EP: We went back and forth with the impact of dialogue on the character, and ultimately decided we didn’t want to penalize or reward the player for carrying on a conversation. What you say and how you say it will certainly affect how NPCs react to you, and whether or not they’ll give you quests, but not the ending of the game. [That] really depends on some of the big decisions you make during the course of the game, as well as your karma. And your karma changes based on your actions. So [if] you destroy Megaton [a city built around a supposedly inert atomic bomb], your karma plummets, so that will certainly affect the ending. But there are other moments too, key moments during the game, that greatly determine which ending you get.

Ok can someone explain to me what is he talking about? That doesn’t make sense, and I’m not the only one confused by this. Use the comments, Meebo or mail me, but please someone explain me what he really means by that…

1UP: The Fallout community is very — very — vocal and defensive of the franchise. Why do you think the previous games have generated such a tenacious fanbase, especially in light of the disappointments of Fallout Tactics and Fallout: Brotherhood of Steel?

EP: Yeah, I mean, it’s no secret that there’s a hardcore Fallout fanbase that can be very vocal, very defensive, and very wary of any changes to the original game. But why is that the case? Who are these people, and what is it about Fallout that awakens such passion?

In my experience, a lot of these ardent fans are old-school PC gamers who don’t like many — or any — console games. So an amazing game like Fallout will sit on a hard drive for a long, long time. A fan will play it, then play it again, and then keep on playing it until their PC dies. That fosters a really unique, almost intimate relationship with a game.

So it’s no surprise they react they way they do when a company like Bethesda obtains the license, and then makes some significant changes. They’re like “GINO” — Galactica In Name Only — those hardcore Battlestar Galactica fans who idolize the old show and despise the new one because it’s so different. Some people get really attached to something and reject change. I understand their feelings and sympathize…but I’m not one of those people.

Funny thing, I just pre-ordered the third season (PAL) Of Battlestar Galactica and my household has seven consoles, counting handholds. Funny that.

Leipzig Coverage: Fallout 3 first notes


The first notes from the Fallout 3 presentations are coming, as we can see on Australian blog The Age:

Screen Play was also hugely impressed by Fallout 3 today, demonstrated by Bethesda behind closed doors on Xbox 360 (it will also be released for PC and PS3).

The game looks outstanding, with a deep story and characters, interesting themes of sacrifice and survival, tactical combat and astonishing detail in the environments to create an incredibly immersive post-apocalyptic world. Role playing fans who lost weeks of their life to Oblivion should prepare to get seriously hooked.
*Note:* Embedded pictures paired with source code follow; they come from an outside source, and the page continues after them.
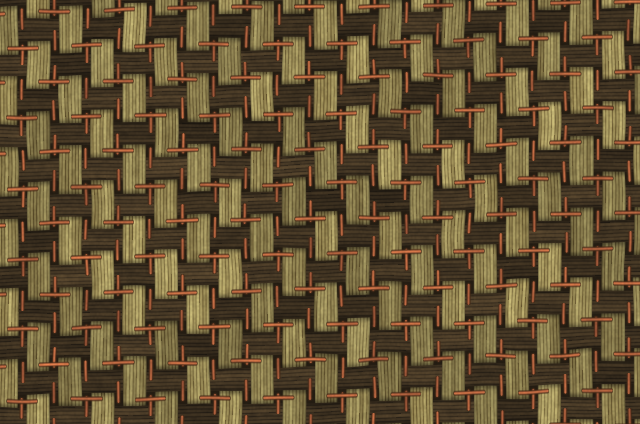
Write a Shadertoy shader that draws this texture.

```glsl
// Woven mat: olive upright strips and dark brown cross strips, stitched with thin orange threads.

#define COLUMNS 20.05
#define ROWS 12.0
#define PHASE vec2(0.29, -0.206)   // lattice offset, in cells
#define TILT 0.325                 // rise of the rows across the canvas, in cells
#define OLIVE_HALF 0.365           // half width of an upright strip
#define DARK_HALF 0.315            // half height of a cross strip
#define THREAD_R 0.043             // thread radius
#define FIBRES 9.5                 // fibres per cell
#define WOBBLE 0.07                // unevenness of the weave

const vec3 HOLE = vec3(0.14, 0.11, 0.07);
const vec3 DARK_LOW = vec3(0.13, 0.105, 0.075);
const vec3 DARK_HIGH = vec3(0.32, 0.255, 0.165);
const vec3 OLIVE_LOW = vec3(0.33, 0.27, 0.14);
const vec3 OLIVE_HIGH = vec3(0.69, 0.64, 0.41);
const vec3 SHADOW = vec3(0.27, 0.16, 0.085);
const vec3 RUST = vec3(0.53, 0.29, 0.19);
const vec3 ORANGE = vec3(0.82, 0.46, 0.28);

float hash(vec2 p) {
    vec3 h = fract(vec3(p.xyx) * 0.1031);
    h += dot(h, h.yzx + 33.33);
    return fract((h.x + h.y) * h.z);
}

float noise(vec2 p) {
    vec2 i = floor(p), f = fract(p);
    f = f * f * (3.0 - 2.0 * f);
    return mix(mix(hash(i), hash(i + vec2(1, 0)), f.x),
               mix(hash(i + vec2(0, 1)), hash(i + vec2(1, 1)), f.x), f.y);
}

// Coverage of a band of given half width
float band(float d, float halfWidth, float aa) {
    return 1.0 - smoothstep(-aa, aa, abs(d) - halfWidth);
}

// Brightness of a bundle of parallel fibres
float fibres(float across, float along, vec2 seed) {
    float s = across * FIBRES + 0.5 + 0.25 * (noise(vec2(along * 0.8, seed.x * 5.3)) - 0.5);
    float k = floor(s);
    float ridge = 1.0 - smoothstep(0.12, 0.55, abs(s - k - 0.5));
    float tone = hash(seed * 7.0 + vec2(k * 3.0 + 50.0, k + 90.0));
    float grain = noise(vec2(along * 5.0, k * 4.7 + seed.x * 13.0 + seed.y * 5.0));
    return 0.42 * ridge + 0.38 * tone + 0.2 * grain;
}

// Distance to a round-ended thread with the given half extent
float thread(vec2 d, vec2 extent) {
    return length(max(abs(d) - extent, 0.0)) - THREAD_R;
}

// Lay a shaded thread and its soft shadow over a colour
vec3 stitch(vec3 base, float dist, float offAxis, float vivid, float aa) {
    base = mix(base, SHADOW, 0.75 * (1.0 - smoothstep(0.0, 0.055, dist)));
    vec3 tint = mix(RUST, ORANGE, vivid);
    tint *= 1.08 - 0.35 * smoothstep(0.0, THREAD_R, abs(offAxis));
    return mix(base, tint, 1.0 - smoothstep(-aa, aa, dist));
}

void mainImage(out vec4 fragColor, in vec2 fragCoord) {
    vec2 uv = fragCoord / iResolution.xy;
    vec2 px = vec2(COLUMNS, ROWS) / iResolution.xy;
    float aa = 0.6 * max(px.x, px.y);

    // Lattice, with rows counted downwards
    vec2 q = vec2(uv.x * COLUMNS, (1.0 - uv.y) * ROWS + TILT * (uv.x - 0.458)) + PHASE;
    q += WOBBLE * (vec2(noise(q * 0.9 + 40.0), noise(q * 0.9 + 80.0)) - 0.5);
    vec2 id = floor(q);
    vec2 f = q - id - 0.5;
    bool darkOver = mod(id.x + id.y, 2.0) > 0.5;

    // Strip segment that owns this point
    vec2 darkId = id, oliveId = id;
    if (darkOver) oliveId.y += sign(f.y);
    else darkId.x += sign(f.x);

    // Cross strip
    float darkTone = fibres(f.y, q.x, darkId + 20.0);
    vec3 dark = mix(DARK_LOW, DARK_HIGH, darkTone);
    dark *= 0.85 + 0.3 * hash(darkId + 61.0);
    dark *= 1.0 - 0.3 * smoothstep(0.2, DARK_HALF, abs(f.y));
    float darkMask = band(f.y, DARK_HALF, aa);

    // Upright strip, dimmer where it dips under
    float oliveTone = fibres(f.x, q.y, oliveId + 130.0);
    vec3 olive = mix(OLIVE_LOW, OLIVE_HIGH, oliveTone * 1.1);
    olive *= 0.88 + 0.24 * hash(oliveId + 17.0);
    olive *= 1.0 - 0.22 * smoothstep(0.28, OLIVE_HALF, abs(f.x));
    float dip = abs(q.y - oliveId.y - 0.5);
    olive *= 1.0 - 0.4 * smoothstep(0.5, 0.72, dip);
    float oliveMask = band(f.x, OLIVE_HALF, aa);

    vec3 col = HOLE;
    if (darkOver) col = mix(mix(col, olive, oliveMask), dark, darkMask);
    else col = mix(mix(col, dark, darkMask), olive, oliveMask);

    // Threads run along the gaps between strips
    vec2 gap = floor(q + 0.5);
    vec2 d = q - gap;
    float vivid = noise(q * 1.7 + 9.0) * 0.6 + 0.4 * hash(gap + 33.0);

    // Upright stitch: alternate gaps reach down or up to mid strip
    float side = mod(gap.x, 2.0) > 0.5 ? 1.0 : -1.0;
    vec2 upright = d - vec2(0.05 * (hash(gap + 5.0) - 0.5), side * 0.2);
    col = stitch(col, thread(upright, vec2(0.0, 0.25)), upright.x, vivid * 0.8, aa);

    // Cross stitch: spans from strip centre to strip centre
    if (mod(gap.x + gap.y, 2.0) < 0.5) {
        vec2 cross = d - vec2(0.0, 0.05 * (hash(gap + 71.0) - 0.5));
        col = stitch(col, thread(cross, vec2(0.43, 0.0)), cross.y, 0.25 + 0.75 * vivid, aa);
    }

    // Fine grain
    col *= 0.95 + 0.1 * noise(q * 17.0);
    fragColor = vec4(col, 1.0);
}
```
GCLive.se is where you can read (in Swedish) notes from the people of Superplay, PCGamer.se and FZ.se, and they also have their first impressions, here on a translation by Dupa (thanks NMA):

. Love the environments
. Really awful animation
. Nice combat system
. The characters all looks like brothers and sisters, just like in oblivion. You can easily see its the same engine.

More to come.